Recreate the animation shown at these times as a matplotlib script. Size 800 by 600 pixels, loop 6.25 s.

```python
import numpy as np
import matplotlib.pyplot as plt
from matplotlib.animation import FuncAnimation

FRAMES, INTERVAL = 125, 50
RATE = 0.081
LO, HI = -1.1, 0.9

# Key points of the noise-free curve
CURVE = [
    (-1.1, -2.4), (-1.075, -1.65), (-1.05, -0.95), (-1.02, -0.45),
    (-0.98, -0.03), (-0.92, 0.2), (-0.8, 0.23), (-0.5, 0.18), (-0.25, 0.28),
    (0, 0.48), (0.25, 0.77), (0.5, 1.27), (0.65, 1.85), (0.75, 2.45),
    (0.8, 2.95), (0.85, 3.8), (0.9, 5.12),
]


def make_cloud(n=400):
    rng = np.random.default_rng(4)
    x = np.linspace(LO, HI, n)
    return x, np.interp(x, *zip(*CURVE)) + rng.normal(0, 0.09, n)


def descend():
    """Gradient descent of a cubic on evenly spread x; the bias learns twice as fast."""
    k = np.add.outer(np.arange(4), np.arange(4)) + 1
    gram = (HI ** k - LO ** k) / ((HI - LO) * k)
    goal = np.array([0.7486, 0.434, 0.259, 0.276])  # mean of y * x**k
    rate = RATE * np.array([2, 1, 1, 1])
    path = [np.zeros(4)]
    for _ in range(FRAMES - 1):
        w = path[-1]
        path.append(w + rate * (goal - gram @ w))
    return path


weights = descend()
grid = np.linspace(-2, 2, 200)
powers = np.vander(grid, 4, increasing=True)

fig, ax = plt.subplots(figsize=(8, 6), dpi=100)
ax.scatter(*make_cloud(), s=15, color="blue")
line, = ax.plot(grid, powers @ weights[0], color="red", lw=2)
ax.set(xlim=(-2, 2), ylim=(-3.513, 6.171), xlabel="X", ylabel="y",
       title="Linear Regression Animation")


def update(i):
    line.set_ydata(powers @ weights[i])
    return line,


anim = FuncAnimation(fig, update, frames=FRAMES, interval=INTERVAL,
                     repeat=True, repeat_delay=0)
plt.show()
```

++++++++++

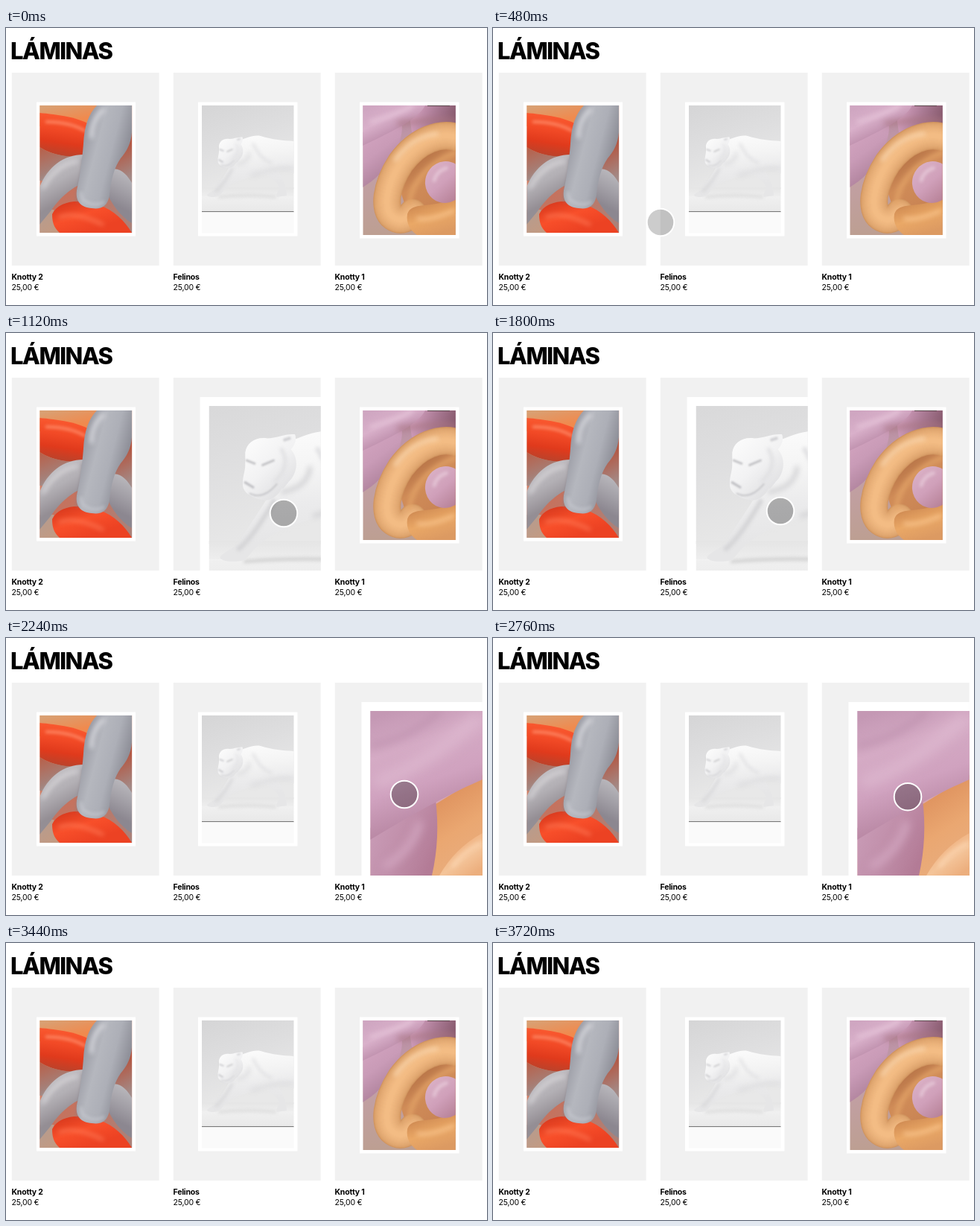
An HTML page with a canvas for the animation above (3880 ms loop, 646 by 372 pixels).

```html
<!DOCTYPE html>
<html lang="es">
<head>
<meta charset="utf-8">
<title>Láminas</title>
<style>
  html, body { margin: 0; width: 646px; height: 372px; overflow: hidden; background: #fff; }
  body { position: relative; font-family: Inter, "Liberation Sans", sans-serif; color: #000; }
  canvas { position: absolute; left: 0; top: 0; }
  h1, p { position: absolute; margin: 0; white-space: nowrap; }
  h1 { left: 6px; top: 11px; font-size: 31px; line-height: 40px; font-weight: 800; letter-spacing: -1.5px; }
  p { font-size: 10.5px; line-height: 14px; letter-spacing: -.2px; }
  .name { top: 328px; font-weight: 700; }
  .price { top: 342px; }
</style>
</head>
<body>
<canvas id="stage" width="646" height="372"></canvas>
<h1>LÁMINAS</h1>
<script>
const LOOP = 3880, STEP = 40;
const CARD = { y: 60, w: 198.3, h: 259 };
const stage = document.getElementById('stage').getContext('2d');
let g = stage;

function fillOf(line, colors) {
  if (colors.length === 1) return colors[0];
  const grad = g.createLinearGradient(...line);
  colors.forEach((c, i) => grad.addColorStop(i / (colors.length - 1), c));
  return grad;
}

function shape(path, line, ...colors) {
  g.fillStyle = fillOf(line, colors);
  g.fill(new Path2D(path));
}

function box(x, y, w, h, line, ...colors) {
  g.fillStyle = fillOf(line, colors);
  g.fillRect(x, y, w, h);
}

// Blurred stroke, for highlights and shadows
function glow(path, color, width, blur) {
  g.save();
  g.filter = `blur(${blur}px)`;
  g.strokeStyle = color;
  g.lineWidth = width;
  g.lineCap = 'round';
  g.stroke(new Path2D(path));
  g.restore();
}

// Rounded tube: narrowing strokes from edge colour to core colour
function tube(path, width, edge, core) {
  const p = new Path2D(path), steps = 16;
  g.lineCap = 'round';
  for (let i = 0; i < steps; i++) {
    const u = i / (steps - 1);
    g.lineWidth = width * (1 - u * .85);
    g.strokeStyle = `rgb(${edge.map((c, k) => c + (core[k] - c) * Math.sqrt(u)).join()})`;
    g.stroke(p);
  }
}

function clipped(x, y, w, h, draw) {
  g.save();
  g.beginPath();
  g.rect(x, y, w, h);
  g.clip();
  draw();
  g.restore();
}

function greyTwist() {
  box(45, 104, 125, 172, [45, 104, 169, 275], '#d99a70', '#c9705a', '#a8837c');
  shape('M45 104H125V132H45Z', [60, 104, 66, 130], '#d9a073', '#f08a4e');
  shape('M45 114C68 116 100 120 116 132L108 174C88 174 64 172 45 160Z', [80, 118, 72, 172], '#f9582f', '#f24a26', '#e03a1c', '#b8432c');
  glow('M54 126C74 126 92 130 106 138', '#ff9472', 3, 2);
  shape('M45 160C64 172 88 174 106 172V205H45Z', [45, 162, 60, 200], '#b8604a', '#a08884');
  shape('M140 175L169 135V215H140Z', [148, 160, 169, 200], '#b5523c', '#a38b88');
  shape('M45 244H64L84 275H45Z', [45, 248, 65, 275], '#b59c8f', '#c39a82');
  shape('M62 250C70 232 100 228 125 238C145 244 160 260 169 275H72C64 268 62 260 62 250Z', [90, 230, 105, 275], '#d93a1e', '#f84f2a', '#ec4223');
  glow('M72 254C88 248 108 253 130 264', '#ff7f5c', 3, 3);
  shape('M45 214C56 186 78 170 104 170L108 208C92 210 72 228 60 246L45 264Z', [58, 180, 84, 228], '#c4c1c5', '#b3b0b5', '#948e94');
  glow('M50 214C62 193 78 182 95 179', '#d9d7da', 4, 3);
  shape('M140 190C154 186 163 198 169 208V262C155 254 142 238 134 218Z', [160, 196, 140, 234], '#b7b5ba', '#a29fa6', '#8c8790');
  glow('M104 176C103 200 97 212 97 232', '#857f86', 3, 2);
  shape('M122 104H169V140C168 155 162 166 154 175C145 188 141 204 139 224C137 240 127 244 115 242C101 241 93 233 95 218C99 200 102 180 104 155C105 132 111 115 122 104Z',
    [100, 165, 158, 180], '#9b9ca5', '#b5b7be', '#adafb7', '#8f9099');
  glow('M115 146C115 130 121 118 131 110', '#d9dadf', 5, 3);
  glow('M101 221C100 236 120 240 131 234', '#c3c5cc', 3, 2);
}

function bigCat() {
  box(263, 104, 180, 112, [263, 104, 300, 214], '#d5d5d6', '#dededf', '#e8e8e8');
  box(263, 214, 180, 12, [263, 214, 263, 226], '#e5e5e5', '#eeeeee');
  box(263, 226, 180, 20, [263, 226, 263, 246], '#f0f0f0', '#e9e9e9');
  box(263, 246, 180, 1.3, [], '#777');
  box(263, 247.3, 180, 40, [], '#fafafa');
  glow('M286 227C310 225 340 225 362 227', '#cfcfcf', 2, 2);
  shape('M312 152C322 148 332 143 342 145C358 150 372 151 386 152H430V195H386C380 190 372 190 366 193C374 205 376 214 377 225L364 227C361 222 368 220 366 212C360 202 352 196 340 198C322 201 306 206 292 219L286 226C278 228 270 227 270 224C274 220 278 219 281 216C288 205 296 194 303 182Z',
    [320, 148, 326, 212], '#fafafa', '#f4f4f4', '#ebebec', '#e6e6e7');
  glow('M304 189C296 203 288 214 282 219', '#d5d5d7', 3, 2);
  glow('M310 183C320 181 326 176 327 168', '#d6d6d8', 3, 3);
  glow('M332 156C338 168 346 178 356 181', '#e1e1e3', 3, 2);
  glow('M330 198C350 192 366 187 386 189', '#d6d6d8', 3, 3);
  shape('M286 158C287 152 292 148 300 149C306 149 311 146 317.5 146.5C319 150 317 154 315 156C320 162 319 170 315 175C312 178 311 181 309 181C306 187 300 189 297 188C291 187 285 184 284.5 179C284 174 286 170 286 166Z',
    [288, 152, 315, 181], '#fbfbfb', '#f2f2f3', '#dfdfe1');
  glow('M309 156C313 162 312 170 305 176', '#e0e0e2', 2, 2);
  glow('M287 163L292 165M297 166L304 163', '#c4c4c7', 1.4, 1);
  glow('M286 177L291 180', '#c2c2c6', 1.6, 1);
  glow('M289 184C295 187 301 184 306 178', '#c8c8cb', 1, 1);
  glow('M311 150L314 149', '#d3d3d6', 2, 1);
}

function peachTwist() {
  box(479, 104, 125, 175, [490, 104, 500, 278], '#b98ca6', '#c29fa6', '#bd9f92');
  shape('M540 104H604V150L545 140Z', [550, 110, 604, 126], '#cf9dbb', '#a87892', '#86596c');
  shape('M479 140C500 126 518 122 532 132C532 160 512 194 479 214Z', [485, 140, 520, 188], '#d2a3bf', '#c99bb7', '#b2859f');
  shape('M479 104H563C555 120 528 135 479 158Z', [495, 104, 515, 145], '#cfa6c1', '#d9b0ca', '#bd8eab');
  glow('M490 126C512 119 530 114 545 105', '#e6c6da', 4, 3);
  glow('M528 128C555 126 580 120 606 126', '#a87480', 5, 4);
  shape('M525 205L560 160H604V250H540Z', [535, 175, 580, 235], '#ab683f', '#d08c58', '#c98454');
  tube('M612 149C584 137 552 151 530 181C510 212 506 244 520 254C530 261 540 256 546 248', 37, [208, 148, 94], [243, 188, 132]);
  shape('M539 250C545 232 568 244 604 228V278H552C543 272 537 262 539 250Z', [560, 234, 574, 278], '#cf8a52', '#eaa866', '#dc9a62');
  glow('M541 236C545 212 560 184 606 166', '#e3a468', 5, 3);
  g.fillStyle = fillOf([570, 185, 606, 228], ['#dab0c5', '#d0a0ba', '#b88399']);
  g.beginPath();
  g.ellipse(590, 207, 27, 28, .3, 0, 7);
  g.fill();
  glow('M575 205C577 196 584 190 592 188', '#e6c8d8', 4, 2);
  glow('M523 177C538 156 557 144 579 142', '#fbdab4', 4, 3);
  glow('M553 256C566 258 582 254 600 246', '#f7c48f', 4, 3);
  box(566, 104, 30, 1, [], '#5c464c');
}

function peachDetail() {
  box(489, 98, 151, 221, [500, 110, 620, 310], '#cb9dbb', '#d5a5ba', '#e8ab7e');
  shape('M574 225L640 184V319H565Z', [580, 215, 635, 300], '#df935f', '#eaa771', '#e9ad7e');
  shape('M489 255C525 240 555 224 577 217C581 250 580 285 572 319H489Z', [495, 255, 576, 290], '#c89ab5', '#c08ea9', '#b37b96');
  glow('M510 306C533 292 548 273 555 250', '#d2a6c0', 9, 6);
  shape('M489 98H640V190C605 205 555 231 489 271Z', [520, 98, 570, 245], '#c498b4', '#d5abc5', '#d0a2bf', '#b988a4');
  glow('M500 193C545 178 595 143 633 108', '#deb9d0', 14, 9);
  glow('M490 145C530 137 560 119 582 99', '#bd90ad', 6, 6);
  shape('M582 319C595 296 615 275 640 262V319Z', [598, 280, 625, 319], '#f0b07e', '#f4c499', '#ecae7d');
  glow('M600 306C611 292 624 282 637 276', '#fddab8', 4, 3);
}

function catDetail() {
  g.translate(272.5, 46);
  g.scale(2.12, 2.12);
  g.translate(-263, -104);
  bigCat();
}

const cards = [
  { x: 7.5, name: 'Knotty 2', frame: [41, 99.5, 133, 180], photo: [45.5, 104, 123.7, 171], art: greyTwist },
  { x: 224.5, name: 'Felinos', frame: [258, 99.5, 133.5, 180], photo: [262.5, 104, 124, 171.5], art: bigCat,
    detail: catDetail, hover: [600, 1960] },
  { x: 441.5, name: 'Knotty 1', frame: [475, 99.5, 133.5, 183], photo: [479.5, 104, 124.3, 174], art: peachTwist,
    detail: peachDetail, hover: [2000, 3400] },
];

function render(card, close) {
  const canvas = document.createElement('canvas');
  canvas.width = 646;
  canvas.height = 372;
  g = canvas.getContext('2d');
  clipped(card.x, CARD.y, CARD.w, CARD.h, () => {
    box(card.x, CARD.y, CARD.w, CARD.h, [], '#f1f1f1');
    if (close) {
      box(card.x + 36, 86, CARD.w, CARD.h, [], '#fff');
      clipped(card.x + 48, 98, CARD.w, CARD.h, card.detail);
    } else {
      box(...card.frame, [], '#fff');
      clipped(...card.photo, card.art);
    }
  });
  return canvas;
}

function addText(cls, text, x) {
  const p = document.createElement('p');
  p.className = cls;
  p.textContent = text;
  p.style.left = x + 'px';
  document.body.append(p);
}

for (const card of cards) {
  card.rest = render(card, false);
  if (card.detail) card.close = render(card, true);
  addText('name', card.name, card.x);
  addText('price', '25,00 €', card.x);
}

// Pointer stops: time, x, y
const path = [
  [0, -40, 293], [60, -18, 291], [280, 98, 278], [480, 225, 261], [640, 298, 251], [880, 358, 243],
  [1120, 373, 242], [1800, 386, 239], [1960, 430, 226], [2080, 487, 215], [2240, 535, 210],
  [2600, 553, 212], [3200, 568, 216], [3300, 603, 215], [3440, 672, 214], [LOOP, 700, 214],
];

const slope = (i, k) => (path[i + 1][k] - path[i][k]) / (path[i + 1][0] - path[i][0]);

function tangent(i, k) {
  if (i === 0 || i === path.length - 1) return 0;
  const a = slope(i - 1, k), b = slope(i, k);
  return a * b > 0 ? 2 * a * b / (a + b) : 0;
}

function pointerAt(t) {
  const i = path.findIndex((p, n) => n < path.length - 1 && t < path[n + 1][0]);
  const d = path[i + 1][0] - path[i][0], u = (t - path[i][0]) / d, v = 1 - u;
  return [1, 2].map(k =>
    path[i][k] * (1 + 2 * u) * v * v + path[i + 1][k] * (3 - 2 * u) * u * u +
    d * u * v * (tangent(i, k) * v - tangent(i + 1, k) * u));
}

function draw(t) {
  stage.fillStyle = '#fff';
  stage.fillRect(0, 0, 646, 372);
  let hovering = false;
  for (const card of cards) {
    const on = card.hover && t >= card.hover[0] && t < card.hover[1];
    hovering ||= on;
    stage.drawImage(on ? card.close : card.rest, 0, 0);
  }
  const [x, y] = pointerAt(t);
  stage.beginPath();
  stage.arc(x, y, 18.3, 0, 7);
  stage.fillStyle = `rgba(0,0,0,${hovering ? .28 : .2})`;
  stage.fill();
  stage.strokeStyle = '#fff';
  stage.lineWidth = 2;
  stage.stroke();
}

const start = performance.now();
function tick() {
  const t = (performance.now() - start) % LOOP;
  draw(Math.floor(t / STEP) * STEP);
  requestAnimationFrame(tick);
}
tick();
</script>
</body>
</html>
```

++++++++++

REQUIREMENT –
Find every line in the records above that contains the word "canvas", and copy each one.

REPLY –
An HTML page with a canvas for the animation above (3880 ms loop, 646 by 372 pixels).
  canvas { position: absolute; left: 0; top: 0; }
<canvas id="stage" width="646" height="372"></canvas>
  const canvas = document.createElement('canvas');
  canvas.width = 646;
  canvas.height = 372;
  g = canvas.getContext('2d');
  return canvas;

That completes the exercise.